Former State Sen. Toni Boucher made a surprise announcement Wednesday morning: the long-time Wilton resident is re-entering the political arena to run for her former 26th District State Senate seat. The seat will be open in 2023 and on the November 2022 ballot following State Sen. Will Haskell‘s announcement earlier this year that he would not run again and attend law school in the fall instead.

Boucher, a Republican, served as Wilton’s state senator from 2008 to 2019 before Haskell, a Democrat, won the seat from her in a closely-watched election. Prior to that, she was Wilton’s State Representative from 1997 to 2008. During her time in Hartford, Boucher was Chief Deputy Leader in the Senate and Assistant Minority Leader in the House of Representatives.

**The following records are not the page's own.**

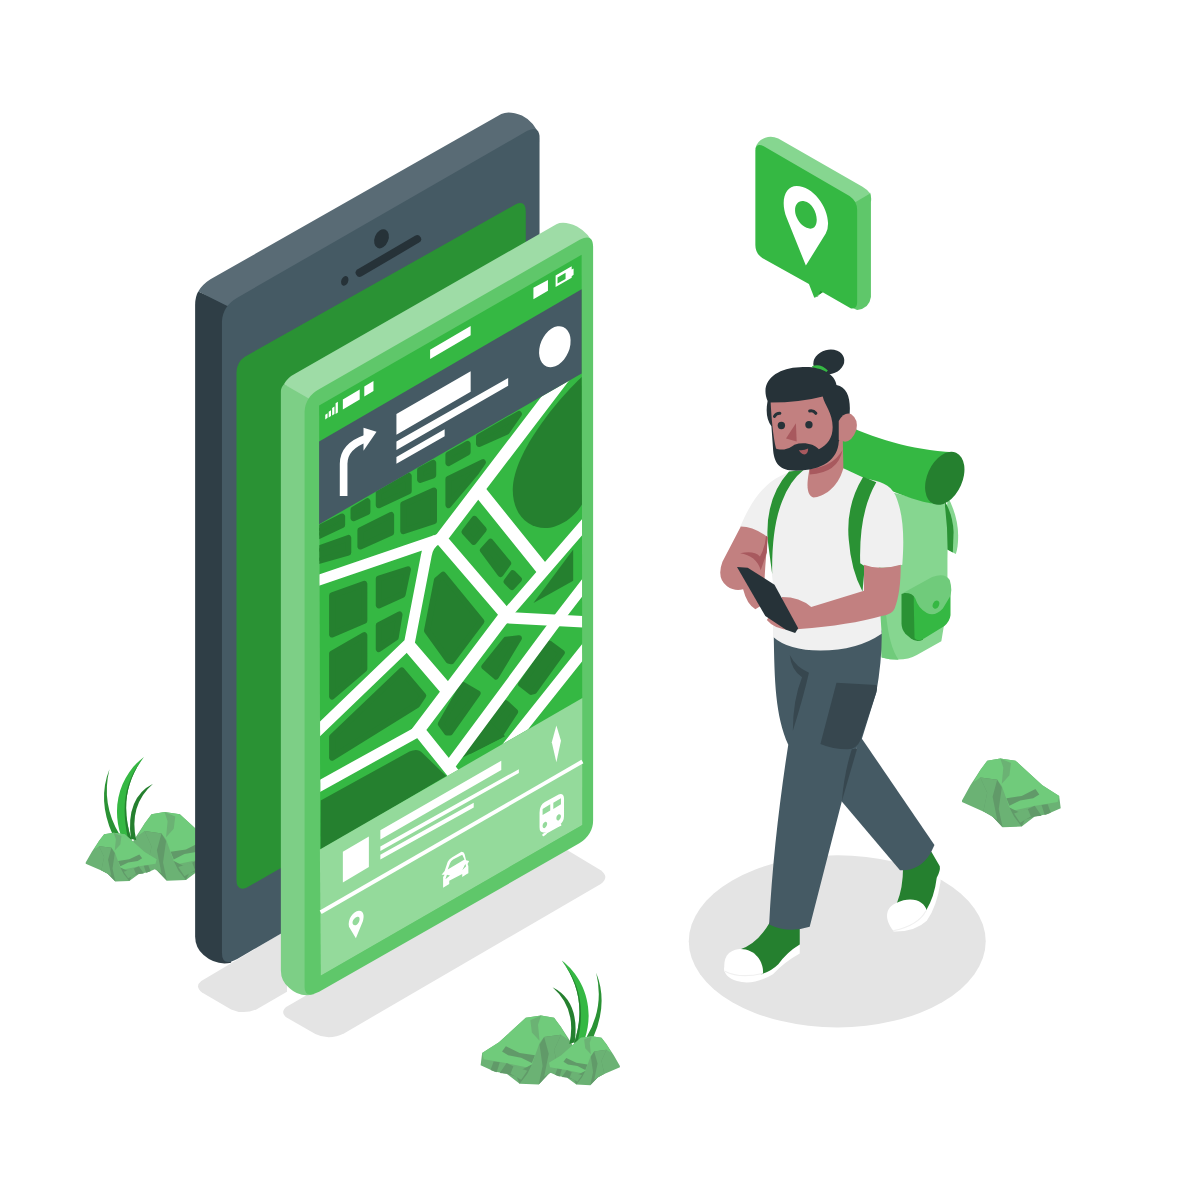
<!DOCTYPE html>
<html lang="en">
<head>
<meta charset="utf-8">
<title>Navigation illustration</title>
<style>
:root{
  --paper:#ffffff;--white:#ffffff;--shadow:#e4e4e4;
  --green:#35b843;--green-deep:#2a9234;--green-dark:#25802f;
  --green-mid:#5fc76a;--green-side:#7dcf86;--green-soft:#86d690;--green-pale:#94da9b;--green-top:#9edca6;
  --slate:#455a64;--slate-light:#596b75;--slate-dark:#37474f;--slate-side:#2f3e46;--ink:#263238;
  --skin:#c28080;--skin-shade:#a8595e;--shirt:#f0f0f0;
  --rock:#70cb7b;--rock-mid:#6bb274;--rock-dark:#619a69;
}
html,body{margin:0;background:var(--paper)}
body{width:1200px;height:1200px;overflow:hidden}
svg{display:block;width:1200px;height:1200px}
.white{fill:var(--white)} .shadow{fill:var(--shadow)} .green{fill:var(--green)} .green-deep{fill:var(--green-deep)}
.green-dark{fill:var(--green-dark)} .green-mid{fill:var(--green-mid)} .green-side{fill:var(--green-side)}
.green-soft{fill:var(--green-soft)} .green-pale{fill:var(--green-pale)} .green-top{fill:var(--green-top)}
.slate{fill:var(--slate)} .slate-light{fill:var(--slate-light)} .slate-dark{fill:var(--slate-dark)}
.slate-side{fill:var(--slate-side)} .ink{fill:var(--ink)} .skin{fill:var(--skin)} .skin-shade{fill:var(--skin-shade)}
.shirt{fill:var(--shirt)} .rock{fill:var(--rock)} .rock-mid{fill:var(--rock-mid)} .rock-dark{fill:var(--rock-dark)}
.roads{fill:none;stroke:var(--white)}
.blocks{fill:var(--green-dark);stroke:var(--green-dark);stroke-width:8;stroke-linejoin:round}
.line{fill:none;stroke-linecap:round}
</style>
</head>
<body>
<svg viewBox="0 0 1568 1568" role="img" aria-label="Hiker with a backpack following a map on a giant smartphone">
<defs>
  <clipPath id="map-clip"><path d="M417 685 760 488 761 912 419 1110Z"/></clipPath>
  <g id="stone">
    <path class="rock-mid" d="M0 55 11 35 24 15 33 3 50 0 70 3 105 35 127 49 129 65 111 73 95 76 78 89 53 90 39 75 27 69 0 57Z"/>
    <path class="rock" d="M33 3 50 0 70 3 105 35 127 49 125 57 96 62 68 68 62 64 52 36 46 28 24 25 15 31 24 15Z"/>
    <path class="rock-mid" d="M50 0 54 12 52 33 62 22 64 6Z"/>
    <path class="rock-dark" d="M24 25 46 28 52 38 48 66 53 90 39 75 28 69 33 45Z"/>
    <path class="rock-mid" d="M24 25 46 28 40 50 46 80 28 69 33 45Z"/>
    <path class="rock-dark" d="M58 52 78 49 96 40 101 47 93 52 76 55 62 62Z"/>
    <path class="rock-dark" d="M62 64 76 71 95 62 104 75 95 76 82 80 78 89 68 76Z"/>
    <path class="rock-mid" d="M68 72 86 66 90 76 76 84Z"/>
    <path class="rock-dark" d="M104 61 112 60 116 71 108 74Z"/>
  </g>
  <g id="stone-cluster">
    <use href="#stone" x="165" y="1061"/>
    <path class="green-deep" d="M147 1090Q127 1045 143 1005 132 1050 156 1090Z"/>
    <path class="green" d="M158 1092C144 1050 160 1010 188 989 165 1020 158 1055 172 1098Z"/>
    <path class="green-dark" d="M188 989C165 1020 158 1055 172 1098L167 1095C158 1052 163 1020 188 989Z"/>
    <path class="green-dark" d="M171 1096Q164 1042 200 1024 168 1052 178 1098Z"/>
    <use href="#stone" transform="translate(112 1088) scale(.73 .71)"/>
  </g>
</defs>

<g id="ground-shadows" class="shadow">
  <path d="M263 1282 375 1215V1296L335 1319Q318 1326 302 1319L264 1297Q254 1289 263 1282Z"/>
  <path d="M375 1315 735 1107 785 1137Q797 1146 785 1155L450 1350Q430 1360 412 1351L375 1330Q365 1322 375 1315Z"/>
  <ellipse cx="1094" cy="1230" rx="194" ry="112.500"/>
</g>

<use href="#stone-cluster"/>

<g id="phone-body">
  <path class="slate-side" d="M255 398Q255 388 259 381L299 398 302 1258Q282 1262 266 1248 255 1238 255 1224Z"/>
  <path class="slate-light" d="M259 381Q264 372 275 365L655 149Q665 144 682 151 698 159 705 178L690 184 310 396 297 400Z"/>
  <path class="slate" d="M290 420Q291 400 310 389L689 171Q705 163 705 180V1024L310 1253Q290 1264 290 1245Z"/>
  <path class="green-deep" d="M309 487Q309 473 320 466L674 267Q687 261 687 277V950L322 1160Q309 1165 309 1150Z"/>
  <ellipse class="ink" cx="498.500" cy="312" rx="9" ry="13" transform="rotate(22 498.500 312)"/>
  <path class="line" stroke="var(--ink)" stroke-width="10.500" d="M470 356.500 545 312.500"/>
  <ellipse class="ink" cx="450.500" cy="367" rx="4.500" ry="6.500" transform="rotate(22 450.500 367)"/>
</g>

<g id="app-panel">
  <path class="green-side" d="M367 512Q367 506 371 502L408 518 410 1299Q392 1304 378 1291 367 1282 367 1268Z"/>
  <path class="green-top" d="M371 502Q376 493 386 488L727 293Q737 288 754 296 770 305 775 320L760 327 418 518 404 521Z"/>
  <path class="green-mid" d="M398 538Q399 518 418 508L758 313Q775 305 775 322V1072Q775 1090 757 1102L417 1296Q398 1305 398 1290Z"/>
  <path class="green" d="M417 530 760 333 761 1078 419 1275Z"/>

  <g id="map" clip-path="url(#map-clip)">
    <g class="blocks">
      <path d="M413 692 447 675V686L413 702Z"/>
      <path d="M413 718 455 703V722L413 734Z"/>
      <path d="M462 666 480 655V669L462 677Z"/>
      <path d="M471 693 511 673V696L471 714Z"/>
      <path d="M495 643 534 622V642L495 660Z"/>
      <path d="M527 659 567 641V681L527 694Z"/>
      <path d="M549 614 566 605V621L549 627Z"/>
      <path d="M586 594 611 580V591L586 605Z"/>
      <path d="M586 626 631 604 622 617 586 660Z"/>
      <path d="M626 571 678 541 662 564 626 580Z"/>
      <path d="M434 778 476 763V811L434 829Z"/>
      <path d="M495 756 533 744 526 777 495 791Z"/>
      <path d="M495 817 522 803 517 833 495 848Z"/>
      <path d="M434 854 476 830V874L434 910Z"/>
      <path d="M434 963 525 876 553 909 545 921 434 990Z"/>
      <path d="M579 751 629 812 590 864 586 863 558 824 571 758Z"/>
      <path d="M620 678 632 692 619 708 607 695Z"/>
      <path d="M641 708 664 736 654 750 631 719Z"/>
      <path d="M670 749 678 757 669 767 662 760Z"/>
      <path d="M661 836 678 834 648 884 633 871Z"/>
      <path d="M605 895 624 906 588 957 584 957 576 946Z"/>
      <path d="M718 841 734 853 698 903 694 904 681 894Z"/>
      <path d="M661 919 673 930 653 961 614 981Z"/>
    </g>
    <g class="green-dark">
      <path d="M762 491C735 515 670 590 670 640 670 680 700 696 725 688 745 681 755 668 762 657Z"/>
      <path d="M749 718V759L697 788Z"/>
      <path d="M604 990 640 943 660 962Z"/>
      <path d="M419 1046 535 982Q546 977 552 984L583 1014 418 1112Z"/>
    </g>
    <g class="roads">
      <path stroke-width="16" d="M739 490 576 704 661 803 547 954 600 1020"/>
      <path stroke-width="14" d="M405 762 578 703M570 705Q559 712 557 726L535 840 405 965M405 1034 548 955"/>
      <path stroke-width="17" d="M533 842 586 904M627 642 709 744"/>
      <path stroke-width="15" d="M661 807 770 813"/>
      <path stroke-width="14" d="M661 804 770 678M588 1000 727 812 770 756M650 992 770 841"/>
    </g>
  </g>

  <g id="status-bar" class="white">
    <path d="M425 542 428 540V546L425 548ZM429.500 538 432.500 536V543.500L429.500 545.500ZM434 533 437 531V541L434 543ZM438.500 527 441.500 525V539L438.500 541Z"/>
    <path d="M448 522 470 509V522L448 535ZM476 505 488 498V511L476 518Z"/>
    <path d="M562 457 615 426V438L562 469ZM697 376 716 366V380L697 391Z"/>
    <path fill-rule="evenodd" d="M726 360 747 348V352L749.500 351V359L747 361V363L726 375ZM728.500 362.500V370.500L739 364.500V356.500Z"/>
  </g>

  <g id="direction-card">
    <path class="slate" d="M417 577 760 378V488L417 685Z"/>
    <path fill="none" stroke="var(--white)" stroke-width="10" d="M449 648V606Q449 583 478 573"/>
    <path class="white" d="M475 559 492 564 475 589Z"/>
    <path class="white" d="M518 541 615 485V512L518 568ZM518 577 664 494V504L518 588ZM518 597 581 561V570L518 606Z"/>
    <ellipse class="white" cx="725" cy="453" rx="19" ry="28" transform="rotate(23 725 453)"/>
  </g>

  <g id="route-card">
    <path class="green-pale" d="M418 1110 761 912V1078L419 1275Z"/>
    <path fill="none" stroke="var(--white)" stroke-width="5" d="M419 1192 761 995"/>
    <path class="white" d="M448 1113 482 1093V1133L448 1153ZM497 1085 655 994V1006L497 1097ZM497 1106 678 1005V1010L497 1112ZM497 1117 619 1049V1055L497 1123Z"/>
    <path class="white" d="M727 948 733 968 727 996 721 970Z"/>
    <path id="icon-place" class="white" fill-rule="evenodd" d="M465 1226 456 1211C454 1201 461 1191 469 1190 476 1190 476 1198 474 1204ZM465 1209C470 1207 472 1197 467 1198 460 1200 458 1210 465 1209Z"/>
    <path id="icon-car" class="white" fill-rule="evenodd" d="M577 1143 581 1138 585 1126Q587 1122 591 1120L603 1113Q606 1113 607 1116L609 1124 613 1125 611 1129 612 1132V1141L610 1142 604 1146V1142L587 1151V1155L579 1160V1146L581 1143ZM585 1136 607 1123 604 1117 592 1123Q589 1125 588 1128ZM582 1149 588 1144 584 1143ZM604 1137 609 1132 608 1129Z"/>
    <path id="icon-train" class="white" fill-rule="evenodd" d="M705 1062Q705 1052 712 1048L730 1038Q737 1036 737 1044V1066Q737 1074 731 1078L727 1080 733 1078 729 1081 709 1092 714 1087Q705 1090 705 1081ZM709 1057V1065L719 1059V1051ZM723 1049V1057L733 1051V1043ZM712 1082C716 1079 716 1073 712 1074 708 1076 708 1083 712 1082ZM730 1072C734 1069 734 1063 730 1064 726 1066 726 1073 730 1072Z"/>
    <path class="line" stroke="var(--white)" stroke-width="3" d="M713 1089 710 1091M729 1079 732 1078"/>
  </g>
</g>

<use href="#stone-cluster" transform="translate(922 266) scale(-1 1)"/>
<use href="#stone" x="1257" y="991"/>

<g id="location-bubble">
  <path class="green-mid" d="M1137 252Q1139 257 1138 264V388Q1136 403 1120 405L1108 400V262Z"/>
  <path class="green-soft" d="M987 194Q989 184 1000 180 1008 177 1017 181L1127 244Q1134 248 1137 253L1118 264 1108 262 995 200Z"/>
  <path class="green" d="M987 196Q988 186 998 191L1110 256Q1120 263 1120 274V395Q1120 404 1112 403L1075 382 1064 389 1057 371 996 337Q987 331 987 320Z"/>
  <path class="green-deep" d="M1064 389 1075 382 1072 380 1069 387Z"/>
  <path class="white" fill-rule="evenodd" d="M1053 347 1028 285C1019 262 1026 243 1041 243 1062 243 1082 270 1082 292Q1082 300 1079 305ZM1051 263C1040 261 1036 273 1041 284 1046 296 1058 302 1064 297 1072 288 1064 265 1051 263Z"/>
</g>

<g id="hiker">
  <g id="backpack">
    <path class="green-soft" d="M1238 648Q1252 675 1252 700 1252 715 1249 724L1236 717Z"/>
    <path class="green-deep" d="M1234 654Q1245 672 1246 695L1245 722 1236 717Z"/>
    <path class="green-soft" d="M1145 640 1172 645 1222 659 1234 656Q1239 690 1238 730V790L1230 838 1198 856Q1180 866 1152 859Z"/>
    <path fill="var(--rock)" d="M1148 790 1158 805Q1162 845 1174 862 1162 862 1152 859Z"/>
    <path class="green-deep" d="M1178 776 1196 770 1206 836Q1197 840 1190 834L1183 828Q1178 822 1178 815Z"/>
    <path class="green" d="M1194 770 1242 770V804Q1241 812 1234 818L1208 834Q1200 839 1195 834L1194 790Z"/>
    <path fill="var(--rock)" d="M1180 775 1218 754Q1235 748 1241 758 1245 772 1241 780L1232 795Q1222 806 1211 801 1200 795 1196 782 1192 774 1180 775Z"/>
    <ellipse class="green" cx="1223" cy="790" rx="4" ry="5.500" transform="rotate(25 1223 790)"/>
    <path class="green" d="M1098 552C1140 572 1190 588 1246 591L1222 659C1180 652 1140 630 1098 612Z"/>
    <ellipse class="green-dark" cx="1234.500" cy="625" rx="23" ry="36.500" transform="rotate(24 1234.500 625)"/>
  </g>

  <g id="shoes">
    <path class="white" d="M1229 1133V1152Q1224 1185 1211 1203 1195 1218 1167 1217L1205 1190Z"/>
    <path class="green-dark" d="M1180 1134 1217 1113 1228 1132Q1229 1138 1224 1147 1221 1172 1210 1190L1172 1180Q1180 1160 1180 1134Z"/>
    <path class="white" d="M1171 1180C1192 1170 1208 1178 1211 1190 1203 1210 1185 1217 1167 1216 1155 1200 1157 1186 1171 1180Z"/>
    <path class="white" d="M946 1264Q970 1278 995 1273 1015 1264 1026 1249L1045 1233V1246Q1025 1257 1010 1273 985 1288 963 1282 946 1277 946 1264Z"/>
    <path class="green-dark" d="M1006 1205 1045 1212V1234Q1028 1244 1017 1260 1008 1269 995 1273L966 1241Q990 1233 1006 1205Z"/>
    <path class="white" d="M966 1240C986 1239 998 1256 997 1272 980 1280 960 1278 947 1270 944 1251 951 1242 966 1240Z"/>
    <path fill="none" stroke="var(--shirt)" stroke-width="1.500" d="M947 1269Q967 1279 996 1272M1168 1216Q1200 1209 1210 1190"/>
  </g>

  <g id="trousers">
    <path class="slate" d="M1098 1045 1124 962 1221 1104 1216 1115Q1201 1139 1176 1137Z"/>
    <path class="slate" d="M1011 828Q1080 850 1152 824 1153 860 1145 905L1126 966 1115 985 1100 1047 1058 1211Q1030 1220 1005 1208C1009 1130 1018 1050 1030 973 1013 935 1012 890 1011 828Z"/>
    <path class="slate-dark" d="M1093 892 1145 895Q1147 897 1145 905L1124 968Q1119 979 1108 979 1088 979 1072 972Z"/>
    <path class="slate-dark" d="M1032 856Q1040 872 1057 879 1050 910 1036 955 1036 915 1048 885 1034 876 1032 856Z"/>
    <path class="slate-dark" d="M1120 978 1100 1047Q1103 1010 1113 979Z"/>
  </g>

  <g id="shirt">
    <path class="shirt" d="M1050 614C1010 616 985 645 967 689L1003 702 1010 762V832Q1030 850 1072 850 1120 850 1152 828L1149 780 1129 738Q1155 746 1179 738C1182 700 1180 670 1170 647 1163 633 1150 629 1130 625L1102 612Z"/>
    <path class="green-deep" d="M1031 616Q1000 650 1003 705L1009 750Q1008 690 1022 655 1032 628 1050 614Z"/>
    <path class="green-deep" d="M1128 623Q1105 660 1109 705 1112 745 1127 773L1130 740 1124 736Q1122 670 1145 630Z"/>
  </g>

  <g id="arms">
    <path class="skin" d="M968 688 944 734Q936 755 950 766 960 773 971 770 976 790 987 796L997 790 1000 740 1003 702Q985 688 968 688Z"/>
    <path class="skin-shade" d="M967 723Q985 719 993 727 1000 715 1001 700L1003 702 1002 722 994 745Q988 726 967 723Z"/>
    <path class="skin" d="M1129 738Q1150 746 1177 738 1177 775 1169 795 1166 803 1152 805 1110 817 1045 822 1015 826 1002 810L1022 780Q1045 780 1060 793L1129 772Z"/>
    <path class="ink" d="M963 741 977 742 1012 764 1043 821 1039 827 1027 823 1000 805Z"/>
  </g>

  <g id="head">
    <path class="skin" d="M1101 560 1102 612C1095 638 1075 650 1063 650 1053 648 1054 630 1058 612L1070 580Z"/>
    <path class="skin-shade" d="M1058 613Q1088 610 1101 588 1095 618 1058 620Z"/>
    <ellipse class="ink" cx="1083" cy="473" rx="20.500" ry="16" transform="rotate(-15 1083 473)"/>
    <path fill="none" stroke="var(--green)" stroke-width="5" d="M1062 481Q1071 477 1080 486"/>
    <path class="ink" d="M1003 524C992 498 1015 481 1045 480 1070 477 1091 488 1093 503 1108 506 1112 522 1110 543L1096 577C1095 600 1075 615 1040 615 1018 615 1011 605 1010 585L1008 557Q999 545 1003 524Z"/>
    <path class="skin" d="M1007 526Q1045 526 1075 518C1078 530 1088 540 1088 558 1088 573 1081 581 1070 587 1064 580 1050 577 1038 581 1028 589 1018 588 1014 586 1010 570 1008 545 1007 526Z"/>
    <path class="skin" d="M1096 550Q1103 538 1112 541 1122 548 1119 562 1113 578 1103 577L1096 575Z"/>
    <path class="skin-shade" d="M1040 553 1027 573 1041 577Z"/>
    <path class="skin-shade" d="M1044 588Q1050 589 1056 586 1056 593 1051 594 1046 593 1044 588Z"/>
    <circle class="ink" cx="1021" cy="556" r="4.800"/>
    <circle class="ink" cx="1057" cy="555" r="4.800"/>
    <path class="line" stroke="var(--ink)" stroke-width="4" d="M1012 544Q1014 540 1019 540M1058 537Q1063 536 1066 540"/>
  </g>
</g>
</svg>
</body>
</html>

A press release issued Wednesday morning said Boucher’s “love of public service and of helping people” pushed her to get back into state government again.

“Helping others and making a positive difference in people’s lives,” Boucher said in the statement. “That’s what I enjoy the most. As a state legislator, both in the senate and the house, I built strong relationships throughout our area communities with so many caring, generous, and wonderful people. I’m also very proud of my record of bipartisan legislative policy accomplishments which have helped to improve the quality of life for people of all ages across Connecticut.”

She complimented Haskell as well.

“I tip my cap to Sen. Haskell,” Boucher said.  “He is hard-working, personable, and cares deeply about Connecticut. I wish him nothing but success and happiness as he enters a new chapter of his life.”

The 26th District was reconfigured in the most recent census-based redistricting effort. The district no longer includes Bethel; its eastern border grew to include all of Weston and Westport, and its western border shifted to shrink its portion of New Canaan while extending a narrow tentacle through Darien into Stamford.

Political observers say the changes, which take effect for the 2022 election, will benefit the Democrats in a district that was solidly Republican before Haskell won in 2018.

There has been much curiosity and speculation about who would enter the race on the Republican ticket. So far, three Democrats have declared as candidates, although only two currently remain: Wilton resident Ceci Maher, who has been a member of Wilton’s Board of Finance and led two non-profit organizations but has not held elected office as a state legislator; and Westport resident and attorney Ken Bernhard, who had previously served in the state legislature as a Republican but changed his political affiliation to run for the seat as a Democrat.

Boucher has name recognition in the district she once held, but says she plans on campaigning “tirelessly” from now until November.

“I truly believe I have a lot more to give back to the people of southwestern Connecticut,” she said. “If Democratic, [unaffiliated] and Republican voters put their faith in me again, I will work tirelessly for them as their state senator.”

Boucher’s press release listed her top issues:

  • protecting local control regarding residential property rights
  • protecting local control of education and respecting parental involvement
  • making Connecticut’s communities safer
  • making Connecticut more affordable through tax relief

Boucher has served as a State Board of Education member, the chair of Wilton’s Board of Education, and a Wilton selectman. During her years in the legislature she was twice named an “Environmental Champion” by the Connecticut League of Conservation Voters. The Connecticut Early Childhood Alliance named her a “Children’s Champion” seven times.

“I look forward to reintroducing myself to voters,” Boucher said. “I am a listener, a coalition-builder and a problem-solver. I am also a mother, a grandmother, and someone with extensive private sector experience. I want to get off the sidelines and get back involved in improving Connecticut. I am asking for your vote in November, because I know I can again make a positive difference at the State Capitol. I will be your voice.”

Boucher has been a Director at Commonfund in Wilton, working in business development, marketing, research, education and professional development activities for private clients and nonprofits. According to her bio, she has held executive positions with Fortune 500 companies in the areas of sales, marketing and management, and was also a co-founder and board member of a marketing design agency specializing in high tech and bioscience. and was a principal of a mainframe software maintenance and consulting company. In addition to her private sector experience, she has served as a trustee and advisor on numerous nonprofits boards.